Surrounded by about 100 other protestors outside of Alexandria City Public Schools’ Central Office, Kathryn Grassmeyer started to cry.
The mother of three wants schools to reopen to four or five days a week, and got emotional when talking about some of the difficult choices she and her husband have made regarding their children’s education.
“It puts parents in a horrible situation,” Grassmeyer said. “I had to choose which child needed to be in school more, so we went to a private school for one of them, and my other child is home every day, and then I have a toddler at home.”
The Monday evening rally was organized by the Open ACPS! group and coincided with the joint City Council/School Board Subcommittee meeting.
In that meeting Superintendent Gregory Hutchings, Jr. did not announce any change in his plan to keep two days per week of in-person hybrid instruction for students for the remainder of the year.
“There will not be a hybrid model over summer or in the fall,” Hutchings said. “We’re continuing to solidify efforts… to transition as many students as we can into classrooms over the next few weeks.”
ACPS is also requesting access to some recreational centers adjacent to schools to set up as temporary classroom spaces. While the required distance between desks in classrooms has gone down to three feet, there are still pandemic restrictions that ACPS says will require more space than some of the schools have.
Since the pandemic began, 16,000 ACPS students have alternated between completely virtual and two days per week of hybrid instruction.
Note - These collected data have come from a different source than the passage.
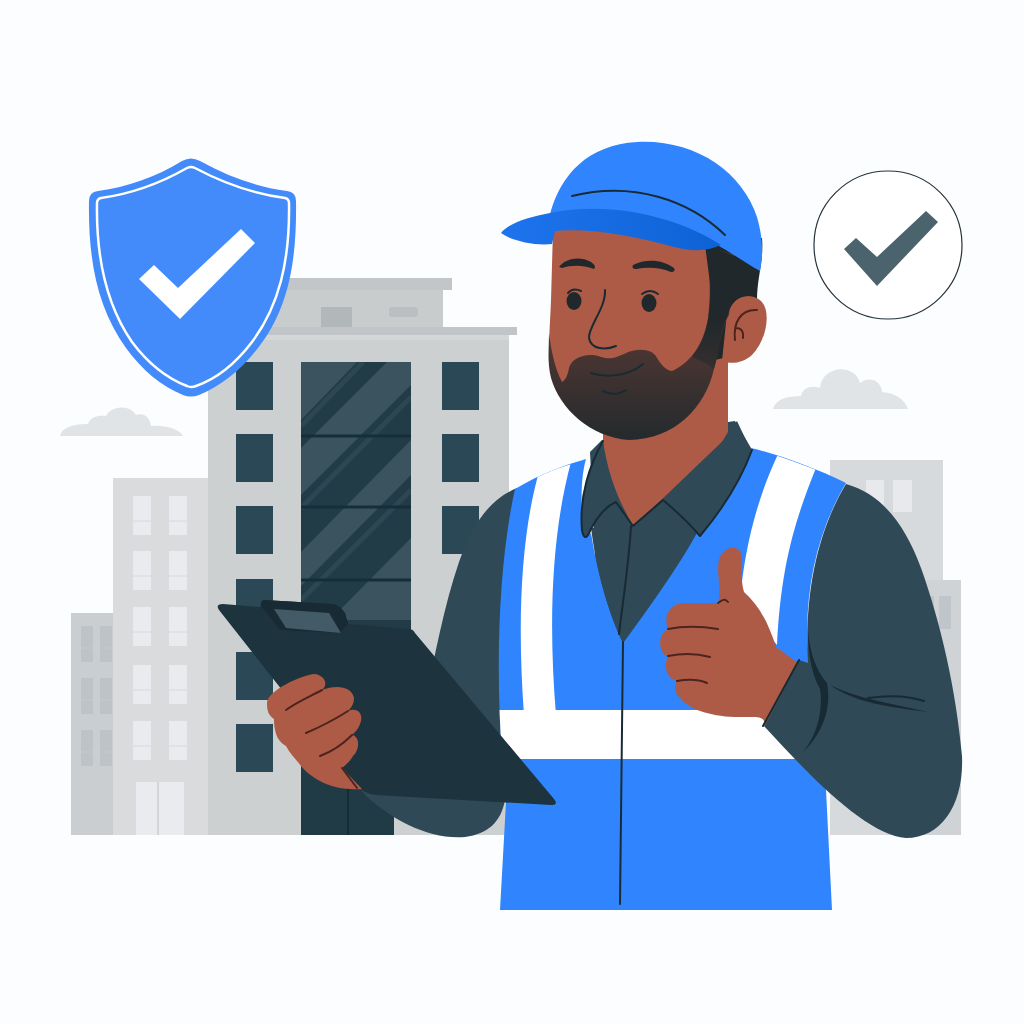
<!DOCTYPE html>
<html lang="en">
<head>
<meta charset="utf-8">
<title>Building safety inspector</title>
<style>
:root{--paper:#fcfdff;--blue:#3085fe;--shield:#438bfa;--slate:#2f4957;--slate-dark:#1d333d;--ink:#182b34;--skin:#ad5b46;--hair:#20282b;--wall:#cdd0d1;--wall-light:#d9dbdd;--pane:#2b4857;--white:#fff}
html,body{margin:0;height:100%;overflow:hidden;background:var(--paper)}
svg{display:block;width:1024px;height:1024px}
.blue{fill:var(--blue)}.slate{fill:var(--slate)}.board{fill:var(--slate-dark)}.skin{fill:var(--skin)}.white{fill:var(--white)}.hair{fill:var(--hair)}.wall{fill:var(--wall)}.pane{fill:var(--pane)}
.line{fill:none;stroke:var(--ink);stroke-width:2;stroke-linecap:round;stroke-linejoin:round}
.crease{fill:none;stroke:#4d241d;stroke-width:2;stroke-linecap:round}
</style>
</head>
<body>
<svg viewBox="0 0 1024 1024" role="img" aria-label="Inspector in a blue vest with a clipboard giving a thumbs up before city buildings">
<defs>
<linearGradient id="beard-tone" x1="0" y1="0" x2="0" y2="1"><stop offset="0" stop-color="#5f3a33"/><stop offset=".45" stop-color="#513733"/><stop offset="1" stop-color="#242a2d"/></linearGradient>
<linearGradient id="sideburn-tone" x1="0" y1="0" x2="0" y2="1"><stop offset="0" stop-color="#20282b"/><stop offset=".6" stop-color="#20282b"/><stop offset="1" stop-color="#352f2f"/></linearGradient>
<linearGradient id="brim-tone" x1="0" y1="0" x2="1" y2="0"><stop offset="0" stop-color="#1e74ee"/><stop offset="1" stop-color="#0e62d4"/></linearGradient>
<clipPath id="glass-area"><rect x="301" y="362" width="110" height="473"/></clipPath>
<clipPath id="vest-area"><path d="M515 489C540 474 565 465 592 458L623 643L749 447C780 456 815 468 846 483C818 530 804 590 808 650L832 910H500L506 802C494 690 497 570 515 489Z"/></clipPath>
<g id="window-pair"><rect width="18" height="39"/><rect x="36" width="18" height="39"/><path d="M0 25h18M36 25h18" stroke="#d5d8dc"/></g>
<g id="narrow-pair"><rect width="12" height="36"/><rect x="19" width="12" height="36"/><path d="M0 22h12M19 22h12" stroke="#c5c9cd"/></g>
<rect id="tower-window" width="37" height="48"/>
</defs>
<rect width="1024" height="1024" fill="var(--paper)"/>

<g id="clouds" fill="#e0e4e7">
<path d="M60 436C62 427 74 424 88 424C91 416 99 415 106 416C112 405 130 405 136 415C145 412 150 418 151 426C166 425 179 429 183 436Z"/>
<path d="M773 409C776 399 787 396 801 396C802 388 812 385 820 388C822 365 855 363 860 383C869 376 881 380 882 392C896 393 905 400 908 409Z"/>
</g>

<g id="left-buildings">
<rect x="71" y="613" width="44" height="222" fill="#cbced1"/>
<g fill="#bec3c7"><use href="#narrow-pair" x="81" y="626"/><use href="#narrow-pair" x="81" y="678"/><use href="#narrow-pair" x="81" y="730"/></g>
<rect x="113" y="478" width="96" height="357" fill="var(--wall-light)"/>
<g fill="#e9ebee"><use href="#window-pair" x="133" y="496"/><use href="#window-pair" x="133" y="551"/><use href="#window-pair" x="133" y="607"/><use href="#window-pair" x="133" y="665"/><use href="#window-pair" x="133" y="721"/><rect x="136" y="782" width="48" height="53"/></g>
<path d="M158 782V835" stroke="#d3d6d9" stroke-width="2"/>
</g>

<g id="right-buildings">
<rect x="830" y="460" width="113" height="375" fill="#d7dadd"/>
<path d="M866 480h18v32h-18ZM893 480h19v32h-19Z" fill="#e7e9ec"/>
<rect x="914" y="580" width="47" height="255" fill="#cfd3d6"/>
<path d="M922 596h12v33h-12ZM939 596h12v33h-12Z" fill="#bfc5ca"/>
</g>

<g id="tower">
<path d="M262 278H452V290H262Z" fill="#c3c6c8"/>
<rect x="262" y="290" width="181" height="38" fill="#c9cccd"/>
<rect x="321" y="307" width="31" height="20" fill="#b2b7ba"/><rect x="389" y="307" width="29" height="10" rx="3" fill="#bbbfc2"/>
<rect x="208" y="334" width="301" height="501" class="wall"/>
<rect x="200" y="327" width="317" height="8" fill="#c2c5c7"/>
<path d="M208 335H509V340H208Z" fill="#d4d6d7"/>
<g class="pane"><use href="#tower-window" x="236" y="362"/><use href="#tower-window" x="236" y="434"/><use href="#tower-window" x="236" y="506"/><use href="#tower-window" x="236" y="579"/><use href="#tower-window" x="236" y="652"/><use href="#tower-window" x="236" y="724"/><use href="#tower-window" x="442" y="362"/><use href="#tower-window" x="442" y="434"/><use href="#tower-window" x="442" y="506"/></g>
<g clip-path="url(#glass-area)">
<rect x="301" y="362" width="110" height="473" fill="#213b47"/>
<path d="M301 362H357L301 420ZM301 448L387 362H411V385L301 495ZM301 552L411 440V475L301 586ZM340 610L411 538V620H330Z" fill="#3a535f"/>
<path d="M301 426L363 362M301 508L411 397M301 600L411 490" stroke="#2c4652" stroke-width="5"/>
<path d="M301 436H411M301 507H411M301 580H411" stroke="#162e39" stroke-width="3"/>
<path d="M301 740H411V835H301Z" fill="#203a46"/><path d="M348 770V835" stroke="#152c36" stroke-width="2"/>
</g>
<rect x="394" y="740" width="40" height="95" class="wall"/>
</g>

<g id="shield-badge">
<path d="M182 161Q191 156 200 161C229 177 257 187 287 191Q296 192 296 201C297 262 288 310 258 348C241 370 221 386 199 395Q191 398 183 395C161 386 142 370 126 348C98 309 88 262 89 201Q89 192 98 191C127 187 156 177 182 161Z" fill="var(--shield)"/>
<path d="M187 168Q191 166 195 168C225 184 255 194 285 198Q289 199 289 203C290 261 279 306 252 342C236 363 216 379 196 386Q191 388 187 386C166 378 147 362 132 342C107 306 96 261 97 203Q97 199 101 198C130 194 159 184 187 168Z" fill="none" stroke="#fff" stroke-width="2.5"/>
<path d="M139 279L154 265L178 288L241 229L255 243L180 319Z" class="white"/>
</g>
<g id="approval-badge">
<circle cx="888" cy="245" r="74" fill="#fff" stroke="#25343b" stroke-width="1.2"/>
<path d="M844 249L856 238L877 257L926 211L938 222L877 286Z" fill="#4b636d"/>
</g>

<g id="inspector">
<g id="left-sleeve">
<path d="M517 488C488 500 472 526 459 562C444 606 435 655 425 702L346 770L365 795C392 820 430 840 465 837C488 834 501 822 505 800L530 690Z" class="slate"/>
</g>

<g id="shirt">
<path d="M590 452L602 440L735 421L752 450L715 660H600Z" class="slate"/>
</g>
<g id="neck">
<path d="M603 420L728 345V436L633 527C618 504 608 474 603 444Z" class="skin"/>
</g>

<g id="vest">
<path d="M515 489C540 474 565 465 586 459C580 480 581 510 584 538L591 533C598 575 609 615 623 643C655 600 681 562 697 533C720 510 740 480 751 448C780 455 815 468 846 483C818 530 804 590 808 650L826 790L832 910H500L506 802C494 690 497 570 515 489Z" class="blue"/>
<g clip-path="url(#vest-area)" class="white">
<path d="M539 472L571 462C550 540 549 630 556 715H524C517 620 521 535 539 472Z"/>
<path d="M780 450L816 468C795 520 781 565 777 645L740 600C745 545 758 495 780 450Z"/>
<path d="M490 710H850V759H490Z"/>
</g>
<path d="M591 528L634 524L698 528C676 568 651 605 623 643C606 607 596 567 591 528Z" class="slate"/>
<path d="M631 526C629 562 623 600 619 634M623 642L620 904" class="line"/>
</g>

<g id="collar">
<path d="M603 441C608 476 619 501 633 526L616 502C602 508 594 522 588 536Q584 540 582 530C579 497 589 463 603 441Z" class="slate"/>
<path d="M728 432L737 421C742 432 747 442 752 450C741 480 721 511 700 536C689 523 676 511 663 500L634 526C673 499 707 470 728 432Z" class="slate"/>
<path d="M603 441C590 464 579 496 582 530Q584 541 588 535C594 522 602 508 616 502L633 526L663 500C676 511 689 523 700 536C721 511 741 480 752 450" class="line"/>
</g>

<g id="head">
<path d="M708 238H762C764 260 757 278 757 300L740 354L715 360L700 300Z" class="hair"/>
<path d="M727 313C732 296 750 291 761 301C772 312 766 341 752 355C742 364 730 364 722 361Z" class="skin"/>
<path d="M553 230C561 224 690 218 708 246L713 318C708 358 690 404 655 425C620 440 580 415 559 383C545 360 550 334 551 300Z" class="skin"/>
<path d="M705 246L735 255L729 315C720 330 719 350 714 369C705 408 675 439 629 440C590 437 560 409 551 378C547 362 549 347 549 333C551 350 555 369 562 382C566 380 568 374 569 368C572 357 588 352 601 357C612 360 616 357 624 354C638 347 653 349 657 358C661 364 665 370 672 371C690 363 703 346 708 318C711 292 710 265 705 246Z" fill="url(#beard-tone)"/>
<path d="M705 245L757 264V297C742 293 731 300 728 315C719 332 720 350 714 369C707 363 697 360 692 356C707 340 711 313 710 283Z" fill="url(#sideburn-tone)"/>
<path d="M757 310C741 309 733 322 735 340M736 328Q744 328 743 338" class="crease"/>
<path d="M605 290C606 308 588 327 589 338C591 350 606 350 616 346" class="line"/>
<g class="hair"><ellipse cx="574" cy="301" rx="7.5" ry="9"/><ellipse cx="649" cy="303" rx="7.5" ry="9"/></g>
<path d="M568 293Q573 287 581 291M642 294Q650 288 658 294" class="line"/>
<path d="M559 267C566 258 580 256 591 262Q597 266 594 269C582 265 572 265 562 268ZM633 265C646 258 664 260 674 268Q676 272 671 272C659 267 648 267 636 269Q631 269 633 265Z" class="hair"/>
<path d="M591 373C610 379 632 374 643 364M603 391Q614 397 626 390" class="line"/>
</g>

<g id="cap">
<path d="M550 214C561 174 588 145 637 142C694 139 742 171 757 217C762 234 764 252 760 271C744 262 730 252 719 246L600 224Z" class="blue"/>
<path d="M501 233C510 222 530 217 550 213C614 200 681 219 721 245C706 252 689 251 674 247C633 236 592 228 555 231L552 244C535 246 512 241 501 233Z" fill="url(#brim-tone)"/>
<path d="M572 196C633 181 689 200 725 235" class="line"/>
</g>

<g id="right-sleeve">
<path d="M846 484C883 494 906 527 921 568C941 624 956 690 962 756C964 804 942 838 906 838C871 835 824 792 764 726L799 660L808 663C804 590 819 529 846 484Z" class="slate"/>
<path d="M808 631C810 654 817 672 827 683C831 702 827 729 803 752C819 733 823 706 820 689C812 675 808 655 808 631ZM830 685C856 698 889 703 928 712C890 707 855 703 830 685Z" fill="var(--ink)"/>
<path d="M868 698C889 695 909 696 924 701" class="line"/>
</g>

<g id="thumbs-up">
<path d="M718 603C722 588 715 568 720 557C724 547 737 544 741 553C743 564 740 579 744 592C760 606 769 625 776 647L798 663L765 725C765 716 757 717 744 717C718 718 690 711 681 699C674 693 674 686 677 681C667 679 663 666 668 657C658 653 657 634 668 629C663 616 669 605 682 603Z" class="skin"/>
<path d="M718 603C722 600 725 598 728 602M668 629C688 625 706 627 718 629M668 656C684 653 699 654 710 657M677 681C689 679 700 680 707 683" class="crease"/>
<path d="M799 660L763 726" class="line"/>
</g>

<g id="clipboard">
<path d="M223 604L260 607L264 600L333 604L345 613L348 624L409 629Q413 629 415 633L554 799Q559 805 551 805L376 795Q364 794 357 785L219 610Q215 604 223 604Z" class="board"/>
<path d="M264 600L333 604Q340 605 345 613L348 624L340 633L280 630L261 606Q260 600 264 600Z" fill="var(--ink)"/>
<path d="M274 609L329 613L341 633L286 628Z" fill="#425b66"/>
</g>

<g id="holding-hand">
<path d="M267 703C267 691 301 675 315 674C326 676 328 685 322 690C337 684 352 687 354 698C354 704 351 708 348 711C359 706 364 716 360 724C358 730 354 733 352 735C360 736 360 750 353 756C349 763 344 766 342 768L362 789C333 791 313 780 301 766C296 759 290 754 286 746C276 741 274 729 274 719C268 715 267 710 267 703Z" class="skin"/>
<path d="M322 690C309 697 297 702 286 710M348 711C334 720 320 727 306 733M352 735C341 746 331 752 320 756M342 768L357 788" class="crease"/>
</g>
</g>
</svg>
</body>
</html>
In the meantime, neighboring Fairfax County Public Schools are operating four days per week of in-person instruction, and Falls Church City Public Schools expanded in-person offerings to five days a week.
Erika Melman says it’s not too late to get her two children back to four days per week of in-person instruction.
“They’re just moving too slowly,” Melman said. “The year’s not over.”
While the hybrid model — where students attend both in-person and virtual classes — won’t be sticking around, schools will still be divided between between students who are in classes in-person and those attending virtually. Hutchings said students will be in either virtual or in-person classes, depending on what they state as their preference, but not both the way they are now.
Hutchings said there will be some flexibility for parents who start virtually to switch to in-person classes, but said the school will be up-front with parents that changing from one to the other will involve changing schedules and changing teachers. Over the summer, all students will be offered four-day-per-week of summer learning programs.
“We will have in-person and virtual open for all students,” Hutchings said. “We’re going to be targeting students who need to be in-person for summer.”
One advantage of using facilities adjacent to schools, staff said, will be that the schools won’t need to utilize transportation options like DASH bus.
“We’re scheduling walkthroughs next week of the spaces and looking at what we’d have to modify,” said Alicia Hart, director of educational facilities for ACPS. “Nothing permanent, because their primary use is as recreational space. [But] we’re looking at how many desks we’ll need, how much furniture. From a timeline perspective, we know we have a short window to make these modifications.”
That window is even shorter than it typically is, as Hutchings noted that this is the first year that school will be starting in August rather than September. Hutchings said it will be important to get parents all the information they need well in advance of school starting to allow them time to make a decision.
“It’s not binding, but we need to know what families are going to do,” Hutchings said. “We can’t wait until August for that. It’s important for families to give us some idea of what they’re going to do, and why we need to make sure families know the implications.”
Parent Hakan Ozsancak said that there has been an erosion of trust with the school system.
“We believe in science, but over the last year we’ve tried to have a better dialogue, and we’ve just been looked at as parents who are just pushing for the kids to get out of the house,” Ozsancak said. “We’re not crazies, you know.”
Vernon Miles and James Cullum contributed to this report